So I have been borrowing from one of my favorite painters Wayne Thiebaud. I should probably feel a little guilty “borrowing” so heavily from him but, he said himself . . .
“I’m very influenced by the tradition of painting and not at all self-conscious about identifying my sources. I actually steal things from people that I can use … just blatant plagiarism.”
That being said I am “stealing” from Thiebaud’s colorful foods paintings. His food paintings tend to encapsulate much of what I like to think of as good old fashioned Americana, which conjures up images of diners and drive-ins and ice cream stands. For me, these paintings evoke a distilled Norman Rockwell-esk feeling, a pure uncluttered memory or daydream that is very personal, because they tend to spark memories rather than tell a full story.
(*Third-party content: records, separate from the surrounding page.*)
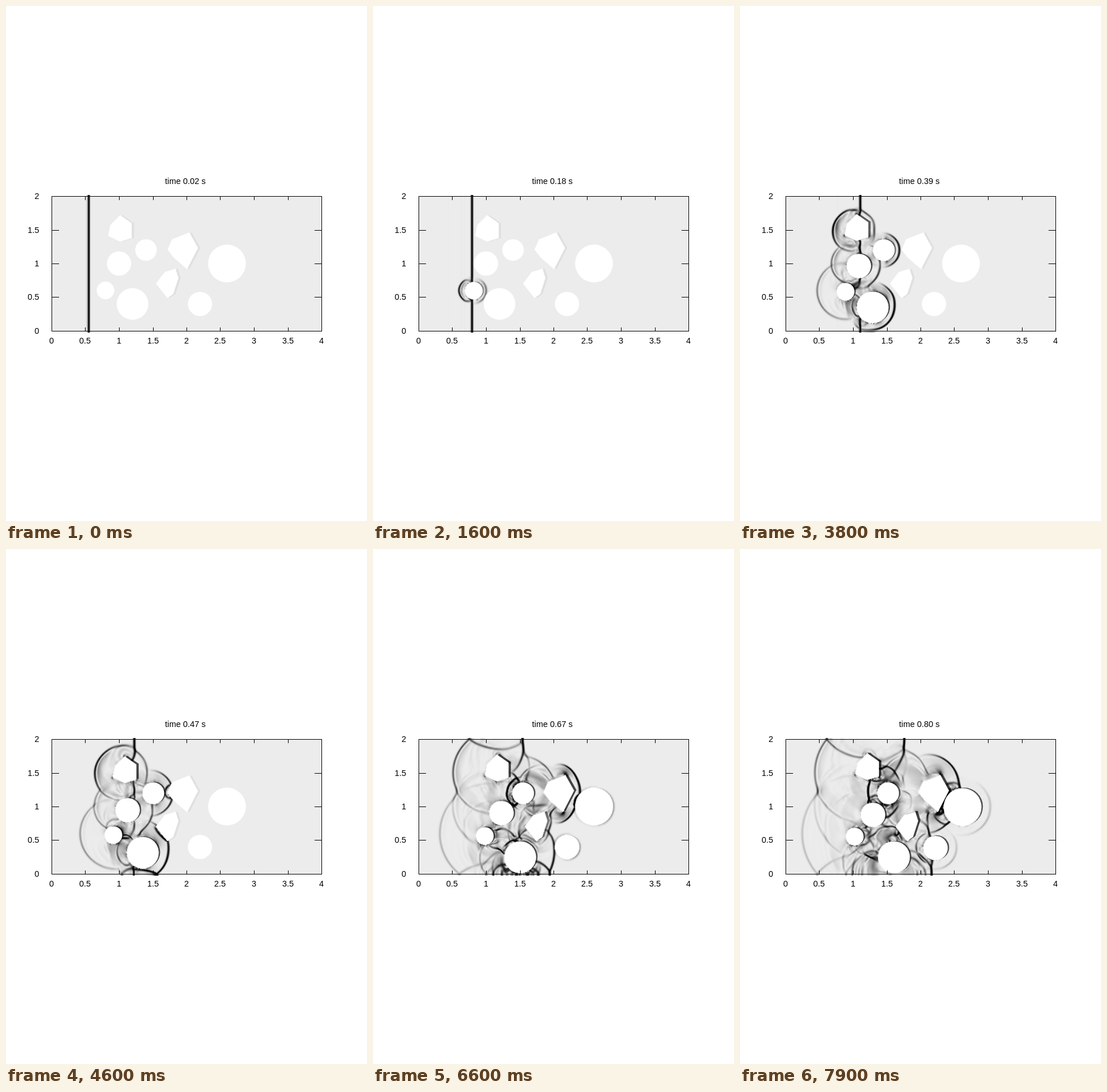
Write an HTML page with a canvas that moves like this. It is 626 px wide and 894 px high and loops after 8000 ms.

```html
<!DOCTYPE html>
<html lang="en">
<head>
<meta charset="utf-8">
<title>Shock wave over drifting bodies</title>
<style>
  html, body { margin: 0; width: 100%; height: 100%; overflow: hidden; background: #fff; }
  canvas { display: block; }
</style>
</head>
<body>
<canvas id="stage" width="626" height="894"></canvas>
<script>
const ctx = document.getElementById('stage').getContext('2d');
const BOX = { x: 79, y: 330, w: 468, h: 234 }, UNIT = 117;
const FLOOR = BOX.y + BOX.h;

// Discs are placed in plot units, polygons in stage pixels.
// Each body rests until start, then drifts at (vx, vy) pixels per second.
function disc(px, py, pr, start, vx, vy, rebound = Infinity) {
  const x = BOX.x + px * UNIT, y = FLOOR - py * UNIT, r = pr * UNIT;
  return { x, y, r, box: [x - r, y - r, x + r, y + r], start, vx, vy, rebound };
}
function poly(start, vx, vy, ...pts) {
  const xs = pts.map(p => p[0]), ys = pts.map(p => p[1]);
  const box = [Math.min(...xs), Math.min(...ys), Math.max(...xs), Math.max(...ys)];
  return { pts, box, start, vx, vy, rebound: Infinity };
}
const bodies = [
  disc(.8, .6, .13, .1, 39, 8),
  disc(1, 1, .18, .2, 60, 25),
  disc(1.2, .4, .235, .25, 90, 50),
  disc(1.4, 1.2, .16, .28, 75, 2, .57),
  disc(2.6, 1, .28, .64, 20, 7),
  disc(2.2, .4, .18, .64, 20, 13),
  poly(.27, 45, -16, [198, 363], [218, 377], [218, 403], [198, 409], [177, 399], [181, 380]),
  poly(.5, 105, -3, [318, 393], [333, 420], [314, 457], [291, 437], [280, 423], [288, 405]),
  poly(.58, 50, 0, [294, 456], [299, 472], [290, 500], [280, 507], [260, 482], [275, 462])
];

// Time spent drifting, with a short soft onset.
function travel(t) {
  const onset = .04;
  return t <= 0 ? 0 : t < onset ? t * t / (2 * onset) : t - onset / 2;
}

function offset(b, s) {
  const t = travel(Math.min(s, b.rebound) - b.start) - .35 * Math.max(0, s - b.rebound);
  return [b.vx * t, Math.min(b.vy * t, FLOOR - 1.5 - b.box[3])];
}

function inside(b, x, y) {
  if (b.r) return (x - b.x) ** 2 + (y - b.y) ** 2 < b.r ** 2;
  return b.pts.every(([x0, y0], i) => {
    const [x1, y1] = b.pts[(i + 1) % b.pts.length];
    return (x1 - x0) * (y - y0) - (y1 - y0) * (x - x0) >= 0;
  });
}

// Gas flow: MUSCL-Hancock with HLLC fluxes, split by direction.
const NX = 330, NY = 200, N = NX * NY, CELL = 1.17, GAMMA = 1.4, DT = .0025, K = DT / .01;
const MACH = 1.5, FRONT = .517, squared = MACH * MACH;
const ahead = { r: GAMMA, u: 0, p: 1 };
const behind = {
  r: GAMMA * (GAMMA + 1) * squared / ((GAMMA - 1) * squared + 2),
  u: 2 / (GAMMA + 1) * (MACH - 1 / MACH),
  p: 1 + 2 * GAMMA / (GAMMA + 1) * (squared - 1)
};
const array = n => new Float64Array(n);
const rho = array(N), momX = array(N), momY = array(N), energy = array(N);
const fields = [rho, momX, momY, energy];
let solid = new Uint8Array(N), oldSolid = new Uint8Array(N), steps = 0;

for (let i = 0; i < N; i++) {
  const { r, u, p } = (i % NX + .5) / 100 < FRONT ? behind : ahead;
  rho[i] = r; momX[i] = r * u;
  energy[i] = p / (GAMMA - 1) + r * u * u / 2;
}

function placeBodies(s) {
  [solid, oldSolid] = [oldSolid, solid];
  solid.fill(0);
  bodies.forEach((b, id) => {
    const [dx, dy] = offset(b, s), [nx, ny] = offset(b, s + DT);
    b.vel = [(nx - dx) / DT / UNIT, (ny - dy) / DT / UNIT];
    const col = x => Math.floor((x + dx - BOX.x) / CELL);
    const row = y => Math.floor((y + dy - BOX.y) / CELL);
    const [x0, y0, x1, y1] = b.box;
    for (let j = Math.max(0, row(y0)); j <= Math.min(NY - 1, row(y1)); j++)
      for (let i = Math.max(0, col(x0)); i <= Math.min(NX - 1, col(x1)); i++)
        if (inside(b, BOX.x + (i + .5) * CELL - dx, BOX.y + (j + .5) * CELL - dy)) solid[j * NX + i] = id + 1;
  });
  // Uncovered cells take the mean of the gas around them.
  for (let i = NX + 1; i < N - NX - 1; i++) {
    if (solid[i] || !oldSolid[i]) continue;
    const near = [1, -1, NX, -NX, NX + 1, NX - 1, 1 - NX, -1 - NX]
      .map(d => i + d).filter(c => !solid[c] && !oldSolid[c]);
    if (near.length) for (const f of fields) f[i] = near.reduce((sum, c) => sum + f[c], 0) / near.length;
    else { rho[i] = GAMMA; momX[i] = momY[i] = 0; energy[i] = 1 / (GAMMA - 1); }
  }
}

const LINE = NX + 4, four = () => [0, 1, 2, 3].map(() => array(LINE));
const prim = four(), low = four(), high = four(), flux = four();
const [R, U, W, P] = prim;

function limited(a, c) {
  const d = a[c] - a[c - 1], e = a[c + 1] - a[c];
  return d * e <= 0 ? 0 : Math.abs(d) < Math.abs(e) ? d : e;
}

function ghost(g, src, wall) {
  R[g] = R[src]; W[g] = W[src]; P[g] = P[src];
  U[g] = wall === null ? U[src] : 2 * wall - U[src];
}

function predict(c) {
  const dr = limited(R, c), du = limited(U, c), dw = limited(W, c), dp = limited(P, c);
  const h = K / 2, u = U[c];
  const r = R[c] - h * (u * dr + R[c] * du), v = u - h * (u * du + dp / R[c]);
  const w = W[c] - h * u * dw, p = P[c] - h * (u * dp + GAMMA * P[c] * du);
  low[0][c] = Math.max(.1, r - dr / 2); high[0][c] = Math.max(.1, r + dr / 2);
  low[1][c] = v - du / 2; high[1][c] = v + du / 2;
  low[2][c] = w - dw / 2; high[2][c] = w + dw / 2;
  low[3][c] = Math.max(.05, p - dp / 2); high[3][c] = Math.max(.05, p + dp / 2);
}

function hllc(c) {
  const rL = high[0][c], uL = high[1][c], pL = high[3][c];
  const rR = low[0][c + 1], uR = low[1][c + 1], pR = low[3][c + 1];
  const cL = Math.sqrt(GAMMA * pL / rL), cR = Math.sqrt(GAMMA * pR / rR);
  const sL = Math.min(uL - cL, uR - cR), sR = Math.max(uL + cL, uR + cR);
  const mL = rL * (sL - uL), mR = rR * (sR - uR);
  const mid = (pR - pL + uL * mL - uR * mR) / (mL - mR), left = mid >= 0;
  const r = left ? rL : rR, u = left ? uL : uR, p = left ? pL : pR, s = left ? sL : sR;
  const w = left ? high[2][c] : low[2][c + 1];
  const e = p / (GAMMA - 1) + r * (u * u + w * w) / 2;
  let f0 = r * u, f1 = r * u * u + p, f2 = r * u * w, f3 = u * (e + p);
  if (left ? s < 0 : s > 0) {
    const star = r * (s - u) / (s - mid);
    f0 += s * (star - r);
    f1 += s * (star * mid - r * u);
    f2 += s * (star - r) * w;
    f3 += s * (star * (e / r + (mid - u) * (mid + p / (r * (s - u)))) - e);
  }
  flux[0][c] = f0; flux[1][c] = f1; flux[2][c] = f2; flux[3][c] = f3;
}

function sweep(base, stride, len, axis) {
  const mn = axis ? momY : momX, mt = axis ? momX : momY;
  const wallSpeed = j => j < 0 || j >= len ? (axis ? 0 : null) : bodies[solid[base + j * stride] - 1].vel[axis];
  for (let a = 0; a < len; a++) {
    if (solid[base + a * stride]) continue;
    let b = a;
    for (; b < len && !solid[base + b * stride]; b++) {
      const q = base + b * stride, c = b - a + 2, r = Math.max(.1, rho[q]);
      R[c] = r; U[c] = mn[q] / r; W[c] = mt[q] / r;
      P[c] = Math.max(.05, (GAMMA - 1) * (energy[q] - r * (U[c] * U[c] + W[c] * W[c]) / 2));
    }
    const end = b - a + 1, before = wallSpeed(a - 1), after = wallSpeed(b);
    ghost(1, 2, before); ghost(0, Math.min(3, end), before);
    ghost(end + 1, end, after); ghost(end + 2, Math.max(2, end - 1), after);
    for (let c = 1; c <= end + 1; c++) predict(c);
    for (let c = 1; c <= end; c++) hllc(c);
    for (let c = 2; c <= end; c++) {
      const q = base + (a + c - 2) * stride;
      rho[q] -= K * (flux[0][c] - flux[0][c - 1]);
      mn[q] -= K * (flux[1][c] - flux[1][c - 1]);
      mt[q] -= K * (flux[2][c] - flux[2][c - 1]);
      energy[q] -= K * (flux[3][c] - flux[3][c - 1]);
    }
    a = b;
  }
}

function step() {
  placeBodies(steps * DT);
  const rows = () => { for (let j = 0; j < NY; j++) sweep(j * NX, 1, NX, 0); };
  const cols = () => { for (let i = 0; i < NX; i++) sweep(i, NX, NY, 1); };
  if (steps++ % 2) { cols(); rows(); } else { rows(); cols(); }
}

// Density gradient as black with varying alpha.
function schlieren() {
  const shot = document.createElement('canvas');
  shot.width = NX; shot.height = NY;
  const g = shot.getContext('2d'), img = g.createImageData(NX, NY);
  for (let j = 0; j < NY; j++) for (let i = 0; i < NX; i++) {
    const q = j * NX + i;
    if (solid[q]) continue;
    const at = (ok, n) => ok && !solid[n] ? rho[n] : rho[q];
    const gx = at(i < NX - 1, q + 1) - at(i > 0, q - 1);
    const gy = at(j < NY - 1, q + NX) - at(j > 0, q - NX);
    img.data[q * 4 + 3] = 255 * (1 - Math.exp(-Math.pow(2.9 * Math.hypot(gx, gy), 1.4)));
  }
  g.putImageData(img, 0, 0);
  return shot;
}

const shots = [];
function shotAt(k) {
  while (shots.length <= k) {
    const goal = 8 + 4 * shots.length;
    while (steps < goal) step();
    shots.push(schlieren());
  }
  return shots[k];
}

function fillBody(b, dx, dy, style) {
  ctx.fillStyle = style;
  ctx.beginPath();
  if (b.r) ctx.arc(b.x + dx, b.y + dy, b.r, 0, 7);
  else b.pts.forEach(([x, y]) => ctx.lineTo(x + dx, y + dy));
  ctx.fill();
}

// White bodies with a dark lee edge that grows once they move.
function drawBodies(s) {
  for (const b of bodies) {
    const [dx, dy] = offset(b, s), lee = b.r ? 2.5 : 4;
    const ramp = Math.min(1, Math.max(0, (s - b.start) / .14));
    fillBody(b, dx + lee, dy - lee * .35 * ramp, `rgba(0,0,0,${(b.r ? 0 : .05) + .65 * ramp})`);
  }
  for (const b of bodies) fillBody(b, ...offset(b, s), '#fff');
}

// Half pixels go to the odd neighbour.
const snap = v => Math.floor(v) | (v % 1 ? 1 : 0);

function drawAxes(s) {
  const { x, y, w, h } = BOX;
  ctx.fillStyle = ctx.strokeStyle = '#000';
  ctx.lineWidth = 1;
  ctx.font = '14.4px "Liberation Sans", Arial, sans-serif';
  ctx.strokeRect(x + .5, y + .5, w, h);
  ctx.beginPath();
  const line = (x0, y0, dx, dy) => { ctx.moveTo(x0, y0); ctx.lineTo(x0 + dx, y0 + dy); };
  ctx.textAlign = 'center';
  for (let v = 0; v <= 4; v += .5) {
    const px = snap(x + v * UNIT);
    line(px + .5, y, 0, 7);
    line(px + .5, y + h, 0, -6);
    ctx.fillText(v, px, 586);
  }
  ctx.textAlign = 'right';
  for (let v = 0; v <= 2; v += .5) {
    const py = snap(FLOOR - v * UNIT);
    line(x, py + .5, 13, 0);
    line(x + w, py + .5, -12, 0);
    ctx.fillText(v, 57.5, py + 5);
  }
  ctx.stroke();
  ctx.textAlign = 'center';
  ctx.fillText(`time ${s.toFixed(2)} s`, 311, 309);
}

function draw(ms) {
  const tick = Math.floor(ms % 8000 / 100);
  const k = tick > 20 ? tick - 1 : tick;   // one tick is held
  const s = .02 + .01 * k, shot = shotAt(k), w = NX * CELL;
  ctx.fillStyle = '#fff';
  ctx.fillRect(0, 0, 626, 894);
  ctx.fillStyle = '#ececec';
  ctx.fillRect(BOX.x, BOX.y, BOX.w, BOX.h);
  ctx.drawImage(shot, BOX.x, BOX.y, w, BOX.h);
  ctx.drawImage(shot, 0, 0, NX, 1, BOX.x, BOX.y - 2, w, 2);
  ctx.drawImage(shot, 0, NY - 1, NX, 1, BOX.x, FLOOR, w, 3);
  drawBodies(s);
  drawAxes(s);
}

const epoch = performance.now();
function loop() {
  draw(Math.max(0, performance.now() - epoch));
  requestAnimationFrame(loop);
}
loop();
</script>
</body>
</html>
```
It is natural for me to paint these subjects because I love painting and I love food. I plan on doing paintings of candies and cakes but I also will detour a bit into some of my own experience by doing paintings of sushi. More precisely kaiten sushi, which is common place in Japan and yet appearing more and more in other countries. Kaiten sushi is not just about the food but also the experience of waiting for just the right plate of food to work it’s way around the conveyor belt to your grasp. Just as much as I enjoyed the experience and taste of a corn dog at a county fair, I enjoy the almost roller coaster like journey of the kaiten sushi.
These are a part of a series of small scale paintings of food.
In a nut shell, what this means to me (and other artists) is that perhaps if your work does not have mass appeal, you can still find your niche on the world wide web by offering your particular brand of art, and earn a living. The theory fascinated me then but was not enough to nudge me into action.
I recently read a New York Times story by Alex Williams titled, “That Hobby Looks Like a Lot of Work.”The story focuses on people, who sell things on Etsy.com, a market place for “all things handmade.” Some Etsy shop owners are successful and some are not. But the star of the article is Yokoo Gibran who quit her day job after opening a successful shop selling hand-knit scarves and accessories. The Times reports that she earns more than $140,000 a year knitting! But she also works 13 hours a day to keep up with orders.
It seems far from idea working such long hours but it still sounds pretty good to me. So inspired by the success of Gibran I opened my own Etsy shop this week, which was really easy to do. All I needed was a credit card and some photos of my work.
I resisted Etsy for quite sometime because I thought it would be expensive to get started. I was wrong, they do take a small percentage sales but it only cost 20 cents to list an item for 4 months. I figured I can’t lose with those kind of start up fees for a shop!
Who knows if I will see a fraction of the success of Ms. Gibran but I am going to have fun trying.
Be true to YOUR ‘art and soul’. Encourage your inner vision; let your imagination soar and don’t concern yourself with what others may think of your work.
Words to live by, but often it is difficult to keep one’s true course when often the people closest to you think you have gone astray.
The art world teaches us to paint in a consistent recognizable style.
I often paint in two different styles. One is a fairly realistic style that I like because the work is easier to sell and generally more accepted, and the other work is where my heart lies. When I first began exploring abstract and expressionist painting, it was hard for me to comprehend myself. I am still not sure that I truly understand it on an intellectual level, but I thrive when exploring with my brush and I try to keep the voices, of the people who tell me that “the way that I used to paint is better,” quiet in my head.